Leave out the pictures and print the records below exactly.

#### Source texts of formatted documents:
--- START ---

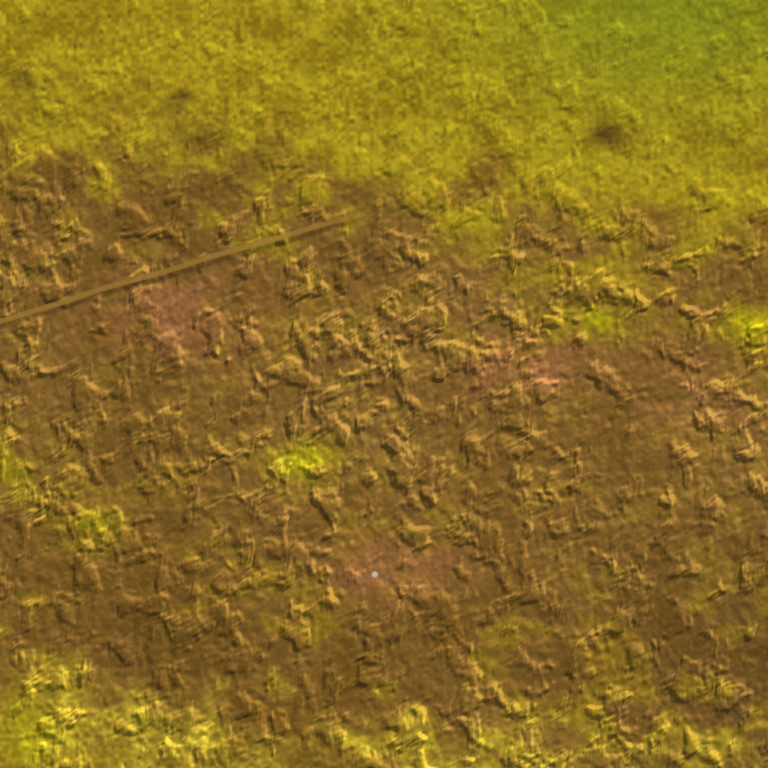
A WebGL 1 fragment shader for this texture:

```glsl
precision highp float;
// Aerial view of rough brown soil between mossy grass, crossed by a faint track.
uniform vec2 u_resolution;

float hash(vec2 p) {
  return fract(sin(dot(p, vec2(127.1, 311.7))) * 43758.5453);
}

float noise(vec2 p) {
  vec2 i = floor(p), f = fract(p);
  f = f * f * (3.0 - 2.0 * f);
  return mix(mix(hash(i), hash(i + vec2(1.0, 0.0)), f.x),
             mix(hash(i + vec2(0.0, 1.0)), hash(i + 1.0), f.x), f.y);
}

float fbm(vec2 p) {
  float sum = 0.0, amp = 0.5;
  for (int i = 0; i < 4; i++) {
    sum += amp * noise(p);
    p = mat2(1.6, 1.2, -1.2, 1.6) * p + 7.3;
    amp *= 0.5;
  }
  return sum / 0.9375;
}

// Soft round patch with a ragged edge
float patchAt(vec2 p, vec2 center, vec2 size) {
  vec2 d = (p - center) / size;
  return exp(-dot(d, d)) * smoothstep(0.2, 0.65, fbm(p * 32.0 + center * 9.0));
}

// Clods stretched down to the right, over fine grain
float height(vec2 p) {
  vec2 q = mat2(0.83, 0.56, -0.56, 0.83) * p;
  q += 0.012 * (vec2(noise(p * 38.0), noise(p * 38.0 + 31.0)) - 0.5);
  float clods = smoothstep(0.46, 0.78, fbm(q * vec2(48.0, 36.0)));
  return clods + 0.45 * noise(q * vec2(125.0, 95.0)) + 0.16 * noise(p * 240.0);
}

void main() {
  vec2 p = gl_FragCoord.xy / u_resolution;
  float broad = fbm(p * 5.0 + 3.0) - 0.5;
  float mottle = fbm(p * vec2(22.0, 28.0)) - 0.5;
  float grain = noise(p * 190.0) - 0.5;

  // Grass along the top and the lower left
  float ragged = 0.16 * broad + 0.18 * mottle;
  float topGrass = smoothstep(-0.11, 0.10, p.y - 0.81 + 0.09 * p.x + ragged);
  float lowGrass = smoothstep(-0.08, 0.13, 0.15 - 0.17 * p.x - p.y + ragged);

  // Soil, with olive moss scattered over it
  vec3 color = mix(vec3(0.44, 0.32, 0.12), vec3(0.55, 0.41, 0.20),
                   clamp(0.55 + 1.3 * broad + 1.2 * mottle, 0.0, 1.0));
  color *= 1.0 - 0.12 * smoothstep(0.6, 1.0, p.x) * smoothstep(0.45, 0.1, p.y);
  float band = exp(-pow((p.y - 0.53 + 0.16 * p.x) / 0.17, 2.0));
  float moss = smoothstep(-0.05, 0.18, mottle + 0.4 * broad) * (0.65 - 0.4 * band);
  color = mix(color, vec3(0.54, 0.44, 0.10), moss);

  // Pinkish bare earth
  float pink = patchAt(p, vec2(0.23, 0.59), vec2(0.10, 0.05))
             + patchAt(p, vec2(0.69, 0.52), vec2(0.08, 0.04))
             + patchAt(p, vec2(0.51, 0.26), vec2(0.09, 0.04))
             + 0.6 * patchAt(p, vec2(0.90, 0.49), vec2(0.09, 0.05));
  color = mix(color, vec3(0.64, 0.41, 0.27), 0.75 * min(pink, 1.0));

  // Grass colours, greener toward the upper right
  vec3 grass = mix(vec3(0.55, 0.46, 0.08), vec3(0.68, 0.60, 0.12),
                   clamp(0.55 + 1.8 * mottle + 0.7 * grain, 0.0, 1.0));
  vec2 toCorner = (p - vec2(0.88, 1.0)) / vec2(0.26, 0.14);
  grass = mix(grass, vec3(0.47, 0.55, 0.11), 0.65 * exp(-dot(toCorner, toCorner)));
  color = mix(color, grass, 0.95 * topGrass);
  color = mix(color, grass * vec3(1.06, 1.06, 1.5), 0.9 * lowGrass);

  // Small bright green tufts
  float tufts = patchAt(p, vec2(0.775, 0.58), vec2(0.045, 0.025))
              + patchAt(p, vec2(0.40, 0.40), vec2(0.045, 0.025))
              + patchAt(p, vec2(0.98, 0.58), vec2(0.035, 0.030))
              + 0.6 * patchAt(p, vec2(0.01, 0.39), vec2(0.04, 0.04))
              + 0.6 * patchAt(p, vec2(0.12, 0.32), vec2(0.05, 0.025))
              + 0.8 * patchAt(p, vec2(0.02, 0.04), vec2(0.06, 0.05));
  color = mix(color, vec3(0.66, 0.62, 0.08), min(tufts, 1.0));

  // Dark hollows in the turf
  float hollows = patchAt(p, vec2(0.05, 0.895), vec2(0.035, 0.02))
                + patchAt(p, vec2(0.235, 0.876), vec2(0.014, 0.012))
                + patchAt(p, vec2(0.79, 0.825), vec2(0.022, 0.015))
                + 0.5 * patchAt(p, vec2(0.19, 0.18), vec2(0.05, 0.03));
  color = mix(color, vec3(0.34, 0.25, 0.10), 0.8 * min(hollows, 1.0));

  // Narrow track rising to the right
  float trackY = 0.583 + 0.294 * p.x + 0.004 * (noise(vec2(p.x * 14.0, 2.0)) - 0.5);
  float offset = p.y - trackY;
  float trackFade = 1.0 - smoothstep(0.40, 0.53, p.x);
  float track = trackFade * (1.0 - smoothstep(0.002, 0.0055, abs(offset)));
  float rut = trackFade * (1.0 - smoothstep(0.001, 0.006, abs(offset + 0.007)));

  // Low sun from the upper right lights the clods
  float ground = height(p);
  float slope = ground - height(p + vec2(0.0028, 0.0045));
  float relief = mix(1.0, 0.36, topGrass) * mix(0.75, 1.15, smoothstep(-0.2, 0.15, broad + mottle));
  relief *= 1.0 - 0.6 * track;
  float light = clamp(slope * relief, -0.55, 0.6);
  color *= 1.0 + 0.75 * light + 0.12 * grain;
  color += vec3(0.10, 0.085, 0.07) * max(light, 0.0) * (1.0 - topGrass);
  color = mix(color, vec3(0.62, 0.47, 0.21), 0.65 * track);
  color *= 1.0 - 0.2 * rut;

  // Pale pebble
  float pebble = 1.0 - smoothstep(0.002, 0.006, length(p - vec2(0.488, 0.252)));
  color = mix(color, vec3(0.82, 0.76, 0.70), 0.85 * pebble);
  gl_FragColor = vec4(clamp(color, 0.0, 1.0), 1.0);
}
```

--- END ---

#### PROBLEM SOLUTION:
A WebGL 1 fragment shader for this texture:

```glsl
precision highp float;
// Aerial view of rough brown soil between mossy grass, crossed by a faint track.
uniform vec2 u_resolution;

float hash(vec2 p) {
  return fract(sin(dot(p, vec2(127.1, 311.7))) * 43758.5453);
}

float noise(vec2 p) {
  vec2 i = floor(p), f = fract(p);
  f = f * f * (3.0 - 2.0 * f);
  return mix(mix(hash(i), hash(i + vec2(1.0, 0.0)), f.x),
             mix(hash(i + vec2(0.0, 1.0)), hash(i + 1.0), f.x), f.y);
}

float fbm(vec2 p) {
  float sum = 0.0, amp = 0.5;
  for (int i = 0; i < 4; i++) {
    sum += amp * noise(p);
    p = mat2(1.6, 1.2, -1.2, 1.6) * p + 7.3;
    amp *= 0.5;
  }
  return sum / 0.9375;
}

// Soft round patch with a ragged edge
float patchAt(vec2 p, vec2 center, vec2 size) {
  vec2 d = (p - center) / size;
  return exp(-dot(d, d)) * smoothstep(0.2, 0.65, fbm(p * 32.0 + center * 9.0));
}

// Clods stretched down to the right, over fine grain
float height(vec2 p) {
  vec2 q = mat2(0.83, 0.56, -0.56, 0.83) * p;
  q += 0.012 * (vec2(noise(p * 38.0), noise(p * 38.0 + 31.0)) - 0.5);
  float clods = smoothstep(0.46, 0.78, fbm(q * vec2(48.0, 36.0)));
  return clods + 0.45 * noise(q * vec2(125.0, 95.0)) + 0.16 * noise(p * 240.0);
}

void main() {
  vec2 p = gl_FragCoord.xy / u_resolution;
  float broad = fbm(p * 5.0 + 3.0) - 0.5;
  float mottle = fbm(p * vec2(22.0, 28.0)) - 0.5;
  float grain = noise(p * 190.0) - 0.5;

  // Grass along the top and the lower left
  float ragged = 0.16 * broad + 0.18 * mottle;
  float topGrass = smoothstep(-0.11, 0.10, p.y - 0.81 + 0.09 * p.x + ragged);
  float lowGrass = smoothstep(-0.08, 0.13, 0.15 - 0.17 * p.x - p.y + ragged);

  // Soil, with olive moss scattered over it
  vec3 color = mix(vec3(0.44, 0.32, 0.12), vec3(0.55, 0.41, 0.20),
                   clamp(0.55 + 1.3 * broad + 1.2 * mottle, 0.0, 1.0));
  color *= 1.0 - 0.12 * smoothstep(0.6, 1.0, p.x) * smoothstep(0.45, 0.1, p.y);
  float band = exp(-pow((p.y - 0.53 + 0.16 * p.x) / 0.17, 2.0));
  float moss = smoothstep(-0.05, 0.18, mottle + 0.4 * broad) * (0.65 - 0.4 * band);
  color = mix(color, vec3(0.54, 0.44, 0.10), moss);

  // Pinkish bare earth
  float pink = patchAt(p, vec2(0.23, 0.59), vec2(0.10, 0.05))
             + patchAt(p, vec2(0.69, 0.52), vec2(0.08, 0.04))
             + patchAt(p, vec2(0.51, 0.26), vec2(0.09, 0.04))
             + 0.6 * patchAt(p, vec2(0.90, 0.49), vec2(0.09, 0.05));
  color = mix(color, vec3(0.64, 0.41, 0.27), 0.75 * min(pink, 1.0));

  // Grass colours, greener toward the upper right
  vec3 grass = mix(vec3(0.55, 0.46, 0.08), vec3(0.68, 0.60, 0.12),
                   clamp(0.55 + 1.8 * mottle + 0.7 * grain, 0.0, 1.0));
  vec2 toCorner = (p - vec2(0.88, 1.0)) / vec2(0.26, 0.14);
  grass = mix(grass, vec3(0.47, 0.55, 0.11), 0.65 * exp(-dot(toCorner, toCorner)));
  color = mix(color, grass, 0.95 * topGrass);
  color = mix(color, grass * vec3(1.06, 1.06, 1.5), 0.9 * lowGrass);

  // Small bright green tufts
  float tufts = patchAt(p, vec2(0.775, 0.58), vec2(0.045, 0.025))
              + patchAt(p, vec2(0.40, 0.40), vec2(0.045, 0.025))
              + patchAt(p, vec2(0.98, 0.58), vec2(0.035, 0.030))
              + 0.6 * patchAt(p, vec2(0.01, 0.39), vec2(0.04, 0.04))
              + 0.6 * patchAt(p, vec2(0.12, 0.32), vec2(0.05, 0.025))
              + 0.8 * patchAt(p, vec2(0.02, 0.04), vec2(0.06, 0.05));
  color = mix(color, vec3(0.66, 0.62, 0.08), min(tufts, 1.0));

  // Dark hollows in the turf
  float hollows = patchAt(p, vec2(0.05, 0.895), vec2(0.035, 0.02))
                + patchAt(p, vec2(0.235, 0.876), vec2(0.014, 0.012))
                + patchAt(p, vec2(0.79, 0.825), vec2(0.022, 0.015))
                + 0.5 * patchAt(p, vec2(0.19, 0.18), vec2(0.05, 0.03));
  color = mix(color, vec3(0.34, 0.25, 0.10), 0.8 * min(hollows, 1.0));

  // Narrow track rising to the right
  float trackY = 0.583 + 0.294 * p.x + 0.004 * (noise(vec2(p.x * 14.0, 2.0)) - 0.5);
  float offset = p.y - trackY;
  float trackFade = 1.0 - smoothstep(0.40, 0.53, p.x);
  float track = trackFade * (1.0 - smoothstep(0.002, 0.0055, abs(offset)));
  float rut = trackFade * (1.0 - smoothstep(0.001, 0.006, abs(offset + 0.007)));

  // Low sun from the upper right lights the clods
  float ground = height(p);
  float slope = ground - height(p + vec2(0.0028, 0.0045));
  float relief = mix(1.0, 0.36, topGrass) * mix(0.75, 1.15, smoothstep(-0.2, 0.15, broad + mottle));
  relief *= 1.0 - 0.6 * track;
  float light = clamp(slope * relief, -0.55, 0.6);
  color *= 1.0 + 0.75 * light + 0.12 * grain;
  color += vec3(0.10, 0.085, 0.07) * max(light, 0.0) * (1.0 - topGrass);
  color = mix(color, vec3(0.62, 0.47, 0.21), 0.65 * track);
  color *= 1.0 - 0.2 * rut;

  // Pale pebble
  float pebble = 1.0 - smoothstep(0.002, 0.006, length(p - vec2(0.488, 0.252)));
  color = mix(color, vec3(0.82, 0.76, 0.70), 0.85 * pebble);
  gl_FragColor = vec4(clamp(color, 0.0, 1.0), 1.0);
}
```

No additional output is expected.